Healthcare Careers

Recession-proof and rewarding, healthcare careers can be started right from community college. Here you’ll identify the hottest trends in health care degrees, earn how to become an emergency technician and read why community college is a great place to start your addiction counseling degree.

Culinary Careers

With renowned culinary programs, community colleges are a delicious place to begin your culinary arts career. From brewing beer to cake decorating, community colleges offer a wide variety of culinary degrees. Learn how to earn a college degree while drinking wine, identify 5-star culinary programs, and turn that baking hobby into a lucrative career.

Business Careers

Jump start a career in business right at your community college. Explore the various business degree programs available, from marketing to human resources, these articles will provide you with valuable information on business career opportunities for community college graduates. Many famous entrepreneurs started their careers at community college, add your name to the list.

Education Careers

Start your teaching career quickly and affordably with community college training. Here we’ll cover early education training standards, teacher certifications and specialty certifications. If you are interested in working with young children, special needs children, or kids with disabilities, this is the place to start.

Creative Careers
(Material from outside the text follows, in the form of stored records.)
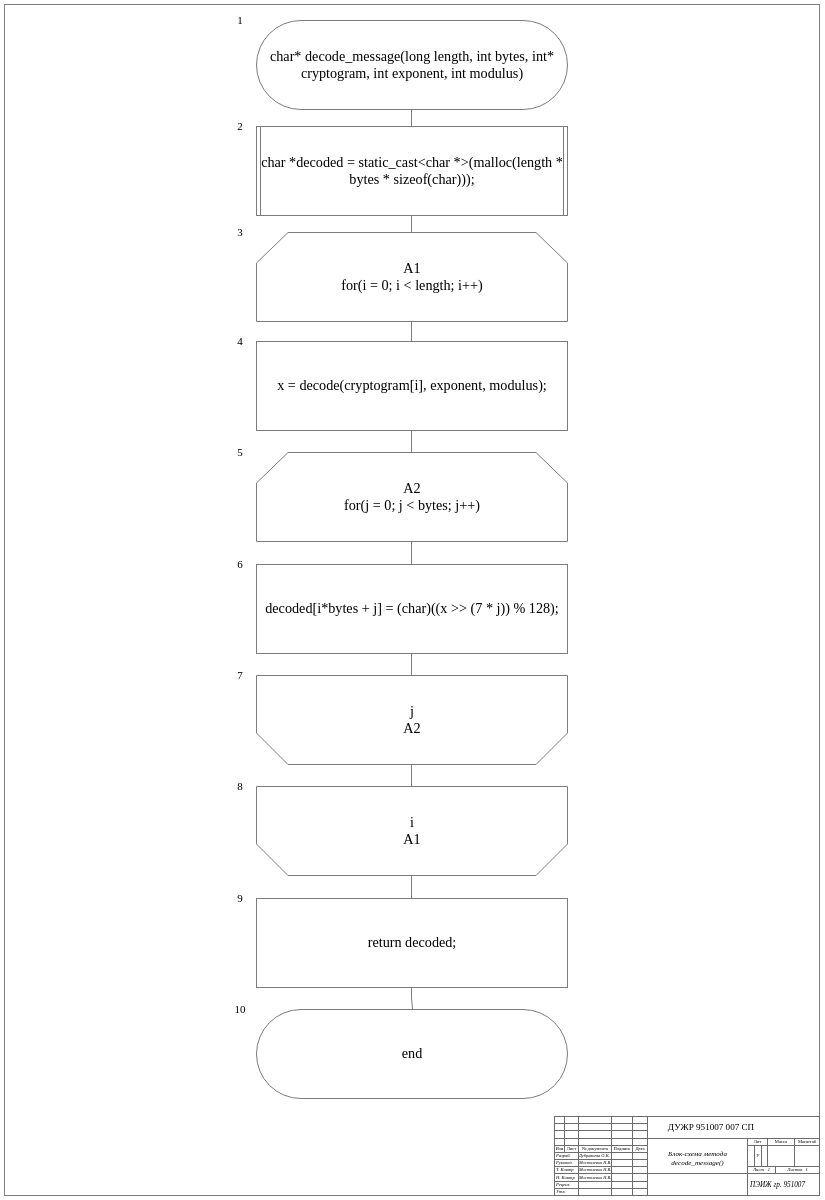
<!DOCTYPE html>
<html lang="ru">
<head>
<meta charset="utf-8">
<title>Блок-схема метода decode_message()</title>
<style>
:root { --paper: #fff; --ink: #000; --line: #7c7c7c; --rule: #6c6c6c; }
* { box-sizing: border-box; margin: 0; padding: 0; }
html, body { width: 825px; height: 1200px; overflow: hidden; background: var(--paper); }
body { position: relative; color: var(--ink); font-family: "Liberation Serif", "Times New Roman", serif; }
.frame { position: absolute; left: 4px; top: 4px; width: 816px; height: 1192px; border: 1px solid var(--line); }
.shapes { position: absolute; left: 0; top: 0; fill: none; stroke: var(--line); stroke-width: 1; }

.steps { list-style: none; }
.step { position: absolute; left: 256px; top: var(--y); width: 312px; height: 89px; display: flex; align-items: center; justify-content: center; text-align: center; white-space: nowrap; font-size: 14.2px; line-height: 17px; }
.number { position: absolute; left: -31px; top: -7px; width: 30px; font-size: 11px; line-height: 14px; }

.title-block { position: absolute; left: 554px; top: 1116px; width: 266px; height: 80px; display: flex; border: solid var(--rule); border-width: 1px 0 0 1px; font-size: 4.6px; line-height: 6px; white-space: nowrap; }
.sign-off, .document { display: grid; grid-template-rows: repeat(11, 1fr); }
.sign-off { width: 93px; grid-template-columns: 10px 14px 33px 21px 15px; }
.document { width: 172px; grid-template-columns: 100px 7px 7px 6px 8px 19px 25px; }
.title-block span { display: flex; align-items: center; justify-content: center; min-width: 0; min-height: 0; border: solid var(--rule); border-width: 0 1px 1px 0; }
.sign-off .role, .sign-off .person { justify-content: flex-start; font-style: italic; }
.sign-off .role { grid-column: span 2; padding-left: 1px; }
.sign-off .person { font-size: 4.4px; }
.document .code { grid-column: 1 / -1; grid-row: 1 / 4; padding-right: 45px; font-size: 9.1px; }
.document .subject { grid-row: 4 / 9; padding-top: 7px; font-size: 7.1px; line-height: 9px; font-style: italic; text-align: center; }
.document .blank { grid-row: 9 / 12; }
.document .mark { grid-column: 2 / 5; grid-row: 4; }
.document .mass { grid-column: 5 / 7; grid-row: 4; }
.document .scale { grid-column: 7; grid-row: 4; }
.document .mark-1 { grid-column: 2; grid-row: 5 / 8; }
.document .mark-2 { grid-column: 3; grid-row: 5 / 8; }
.document .mark-3 { grid-column: 4; grid-row: 5 / 8; }
.document .mass-value { grid-column: 5 / 7; grid-row: 5 / 8; }
.document .scale-value { grid-column: 7; grid-row: 5 / 8; }
.document .sheet { grid-column: 2 / 6; grid-row: 8; gap: 4px; font-style: italic; }
.document .sheets { grid-column: 6 / 8; grid-row: 8; gap: 3px; font-style: italic; }
.document .group { grid-column: 2 / 8; grid-row: 9 / 12; justify-content: flex-start; padding-left: 2px; font-size: 7.2px; font-style: italic; }
</style>
</head>
<body>
<div class="frame"></div>

<svg class="shapes" width="825" height="1200" viewBox="0 0 825 1200" aria-hidden="true">
  <defs>
    <rect id="terminal" x="256.5" y="0.5" width="311" height="89" rx="44.5"/>
    <rect id="process" x="256.5" y="0.5" width="311" height="89"/>
    <polygon id="loop-start" points="256.5,89.5 256.5,31 288,0.5 536,0.5 567.5,31 567.5,89.5"/>
    <polygon id="loop-end" points="256.5,0.5 567.5,0.5 567.5,58 536,89.5 288,89.5 256.5,58"/>
  </defs>
  <g class="nodes">
    <use href="#terminal" y="20"/>
    <use href="#process" y="126"/>
    <path d="M260.5 126V215M563.5 126V215"/>
    <use href="#loop-start" y="232"/>
    <use href="#process" y="341"/>
    <use href="#loop-start" y="452"/>
    <use href="#process" y="564"/>
    <use href="#loop-end" y="675"/>
    <use href="#loop-end" y="786"/>
    <use href="#process" y="898"/>
    <use href="#terminal" y="1009"/>
  </g>
  <path class="connectors" d="M411.5 109V126M411.5 215V232M411.5 321V341M411.5 430V452M411.5 541V564M411.5 653V675M411.5 764V786M411.5 875V898M411.5 987V998L412.5 1009"/>
</svg>

<ol class="steps">
  <li class="step" style="--y:20px"><span class="number">1</span><p>char* decode_message(long length, int bytes, int*<br>cryptogram, int exponent, int modulus)</p></li>
  <li class="step" style="--y:126px"><span class="number">2</span><p>char *decoded = static_cast&lt;char *&gt;(malloc(length *<br>bytes * sizeof(char)));</p></li>
  <li class="step" style="--y:232px"><span class="number">3</span><p>A1<br>for(i = 0; i &lt; length; i++)</p></li>
  <li class="step" style="--y:341px"><span class="number">4</span><p>x = decode(cryptogram[i], exponent, modulus);</p></li>
  <li class="step" style="--y:452px"><span class="number">5</span><p>A2<br>for(j = 0; j &lt; bytes; j++)</p></li>
  <li class="step" style="--y:564px"><span class="number">6</span><p>decoded[i*bytes + j] = (char)((x &gt;&gt; (7 * j)) % 128);</p></li>
  <li class="step" style="--y:675px"><span class="number">7</span><p>j<br>A2</p></li>
  <li class="step" style="--y:786px"><span class="number">8</span><p>i<br>A1</p></li>
  <li class="step" style="--y:898px"><span class="number">9</span><p>return decoded;</p></li>
  <li class="step" style="--y:1009px"><span class="number">10</span><p>end</p></li>
</ol>

<section class="title-block">
  <div class="sign-off">
    <span></span><span></span><span></span><span></span><span></span>
    <span></span><span></span><span></span><span></span><span></span>
    <span></span><span></span><span></span><span></span><span></span>
    <span></span><span></span><span></span><span></span><span></span>
    <span>Изм</span><span>Лист</span><span>№ документа</span><span>Подпись</span><span>Дата</span>
    <span class="role">Разраб.</span><span class="person">Дубравьева О.К.</span><span></span><span></span>
    <span class="role">Руковод.</span><span class="person">Мостоленко Н.В.</span><span></span><span></span>
    <span class="role">Т. Контр</span><span class="person">Мостоленко Н.В.</span><span></span><span></span>
    <span class="role">Н. Контр</span><span class="person">Мостоленко Н.В.</span><span></span><span></span>
    <span class="role">Реценз.</span><span class="person"></span><span></span><span></span>
    <span class="role">Утв.</span><span class="person"></span><span></span><span></span>
  </div>
  <div class="document">
    <span class="code">ДУЖР 951007 007 СП</span>
    <span class="subject">Блок-схема метода<br>decode_message()</span>
    <span class="blank"></span>
    <span class="mark">Лит</span>
    <span class="mass">Масса</span>
    <span class="scale">Масштаб</span>
    <span class="mark-1"></span>
    <span class="mark-2">У</span>
    <span class="mark-3"></span>
    <span class="mass-value"></span>
    <span class="scale-value"></span>
    <span class="sheet"><b style="font-weight:400">Лист</b><i>1</i></span>
    <span class="sheets"><b style="font-weight:400">Листов</b><i>1</i></span>
    <span class="group">ПЭИЖ гр. 951007</span>
  </div>
</section>
</body>
</html>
Community colleges offer a myriad of degree programs for students interested in creative careers. From glass blowing to fashion design, community college degrees are opening doors into many creative industries. Learn how you can prepare for a career in radio broadcasting, cosmetology or music at community college.

Science & Technology Careers
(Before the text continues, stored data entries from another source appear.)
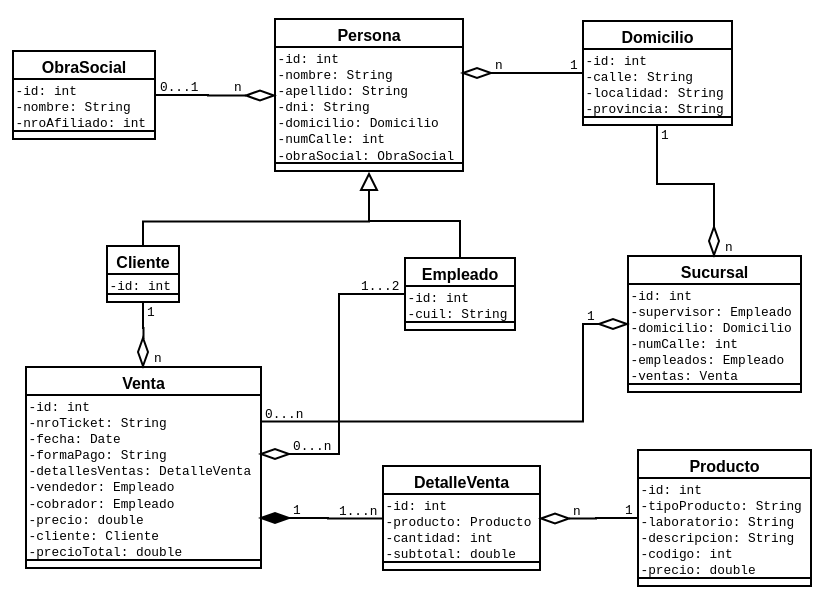
<!DOCTYPE html>
<html lang="es">
<head>
<meta charset="utf-8">
<title>Diagrama de clases</title>
<style>
:root { --ink: #000; --paper: #fff; --line: 2px; --mono: "Liberation Mono", monospace; }
* { box-sizing: border-box; margin: 0; padding: 0; }
body { width: 824px; height: 604px; overflow: hidden; background: var(--paper); color: var(--ink); }
.diagram { position: relative; width: 824px; height: 604px; overflow: hidden; }
.edges { position: absolute; inset: 0; fill: none; stroke: var(--ink); stroke-width: 2; }
.edges .open { fill: var(--paper); }
.edges .solid { fill: var(--ink); }
.multiplicity { fill: var(--ink); stroke: none; font: 12.8px var(--mono); }
.class { position: absolute; border: var(--line) solid var(--ink); background: var(--paper); }
.class h2 { height: 28px; padding-top: 5px; border-bottom: var(--line) solid var(--ink); font: bold 16px/21px "Liberation Sans", sans-serif; text-align: center; }
.attributes { display: flex; flex-direction: column; padding: 4px 0 0 1.5px; border-bottom: var(--line) solid var(--ink); list-style: none; font: 12.8px/16.1px var(--mono); white-space: nowrap; }
.attributes li { height: 16.1px; }
.attributes li:last-child { margin-bottom: -2.3px; }
.operations { height: 6px; }
.obra-social { left: 12px; top: 50px; width: 144px; }
.persona { left: 274px; top: 18px; width: 190px; }
.domicilio { left: 582px; top: 20px; width: 151px; }
.cliente { left: 106px; top: 245px; width: 74px; }
.empleado { left: 404px; top: 257px; width: 112px; }
.sucursal { left: 627px; top: 255px; width: 175px; }
.venta { left: 25px; top: 366px; width: 237px; }
.detalle-venta { left: 382px; top: 465px; width: 159px; }
.producto { left: 637px; top: 449px; width: 175px; }
</style>
</head>
<body>
<main class="diagram">
  <section class="class obra-social">
    <h2>ObraSocial</h2>
    <ul class="attributes"><li>-id: int</li><li>-nombre: String</li><li>-nroAfiliado: int</li></ul>
    <div class="operations"></div>
  </section>
  <section class="class persona">
    <h2>Persona</h2>
    <ul class="attributes"><li>-id: int</li><li>-nombre: String</li><li>-apellido: String</li><li>-dni: String</li><li>-domicilio: Domicilio</li><li>-numCalle: int</li><li>-obraSocial: ObraSocial</li></ul>
    <div class="operations"></div>
  </section>
  <section class="class domicilio">
    <h2>Domicilio</h2>
    <ul class="attributes"><li>-id: int</li><li>-calle: String</li><li>-localidad: String</li><li>-provincia: String</li></ul>
    <div class="operations"></div>
  </section>
  <section class="class cliente">
    <h2>Cliente</h2>
    <ul class="attributes"><li>-id: int</li></ul>
    <div class="operations"></div>
  </section>
  <section class="class empleado">
    <h2>Empleado</h2>
    <ul class="attributes"><li>-id: int</li><li>-cuil: String</li></ul>
    <div class="operations"></div>
  </section>
  <section class="class sucursal">
    <h2>Sucursal</h2>
    <ul class="attributes"><li>-id: int</li><li>-supervisor: Empleado</li><li>-domicilio: Domicilio</li><li>-numCalle: int</li><li>-empleados: Empleado</li><li>-ventas: Venta</li></ul>
    <div class="operations"></div>
  </section>
  <section class="class venta">
    <h2>Venta</h2>
    <ul class="attributes"><li>-id: int</li><li>-nroTicket: String</li><li>-fecha: Date</li><li>-formaPago: String</li><li>-detallesVentas: DetalleVenta</li><li>-vendedor: Empleado</li><li>-cobrador: Empleado</li><li>-precio: double</li><li>-cliente: Cliente</li><li>-precioTotal: double</li></ul>
    <div class="operations"></div>
  </section>
  <section class="class detalle-venta">
    <h2>DetalleVenta</h2>
    <ul class="attributes"><li>-id: int</li><li>-producto: Producto</li><li>-cantidad: int</li><li>-subtotal: double</li></ul>
    <div class="operations"></div>
  </section>
  <section class="class producto">
    <h2>Producto</h2>
    <ul class="attributes"><li>-id: int</li><li>-tipoProducto: String</li><li>-laboratorio: String</li><li>-descripcion: String</li><li>-codigo: int</li><li>-precio: double</li></ul>
    <div class="operations"></div>
  </section>

  <svg class="edges" width="824" height="604" viewBox="0 0 824 604" role="img" aria-label="Relaciones entre clases">
    <defs>
      <polygon id="diamond-h" points="0,0 14,-5 28,0 14,5"/>
      <polygon id="diamond-v" points="0,0 5,-14 0,-28 -5,-14"/>
    </defs>
    <g class="associations">
      <path d="M155 95H208V95.5H246"/>
      <path d="M491 73H583"/>
      <path d="M657 126V184H714V227"/>
      <path d="M143 303V328H143.5V339"/>
      <path d="M404 294H339V454H288"/>
      <path d="M261 421.5H583V324H599"/>
      <path d="M289 518H328V518.5H383"/>
      <path d="M569 518.5H596V518H638"/>
    </g>
    <g class="inheritance">
      <path d="M143 246V221.5H369V190M369 221H460V258"/>
      <polygon class="open" points="369,174 377,190 361,190"/>
    </g>
    <g class="open">
      <use href="#diamond-h" x="246" y="95.5"/>
      <use href="#diamond-h" x="463" y="73"/>
      <use href="#diamond-v" x="714" y="255"/>
      <use href="#diamond-v" x="143" y="366"/>
      <use href="#diamond-h" x="599" y="324"/>
      <use href="#diamond-h" x="261" y="454"/>
      <use href="#diamond-h" x="541" y="518.5"/>
    </g>
    <use class="solid" href="#diamond-h" x="261" y="518"/>
    <g class="multiplicity">
      <text x="160" y="91">0...1</text>
      <text x="234" y="91">n</text>
      <text x="495" y="69">n</text>
      <text x="570" y="69">1</text>
      <text x="661" y="139">1</text>
      <text x="725" y="251">n</text>
      <text x="147" y="316">1</text>
      <text x="154" y="362">n</text>
      <text x="361" y="290">1...2</text>
      <text x="293" y="450">0...n</text>
      <text x="265" y="418">0...n</text>
      <text x="587" y="320">1</text>
      <text x="293" y="514">1</text>
      <text x="339" y="515">1...n</text>
      <text x="573" y="515">n</text>
      <text x="625" y="514">1</text>
    </g>
  </svg>
</main>
</body>
</html>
Indeed, science and technology careers, ranging from cyber-security to nano-technology, can all start from community college training. Get your feet wet with waterbotics, crack into cyber-security or dive into marine biology at your local community college.

Public Service Careers

Begin your career in public service at community college. Receive cutting-edge firefighting training, lean more about air force programs and learn how community colleges are training our armed forces. Regardless of the badge you carry, a honorable public service career can be jump started at community college.

Manufacturing Careers

– From welding technology to automobile manufacturing community colleges are training students for lucrative manufacturing careers. Get the scoop on middle skills, labor shortages and the best degrees for manufacturing careers.

Lucrative Jobs

There are lots of lucrative careers for community college graduates. Here we’ll cover the top career choices for two-year degree holders, six-figure jobs you can land with an associate’s degree, and how community college can take your career to the next level.

Getting Started

Everything you need to know about the earnings potential of a community college degree. From fast track training to careers suited for introverts, we’ll cover a variety of career related topics. Learn more about a recession proof careers, casino dealing certification and theology programs at community college.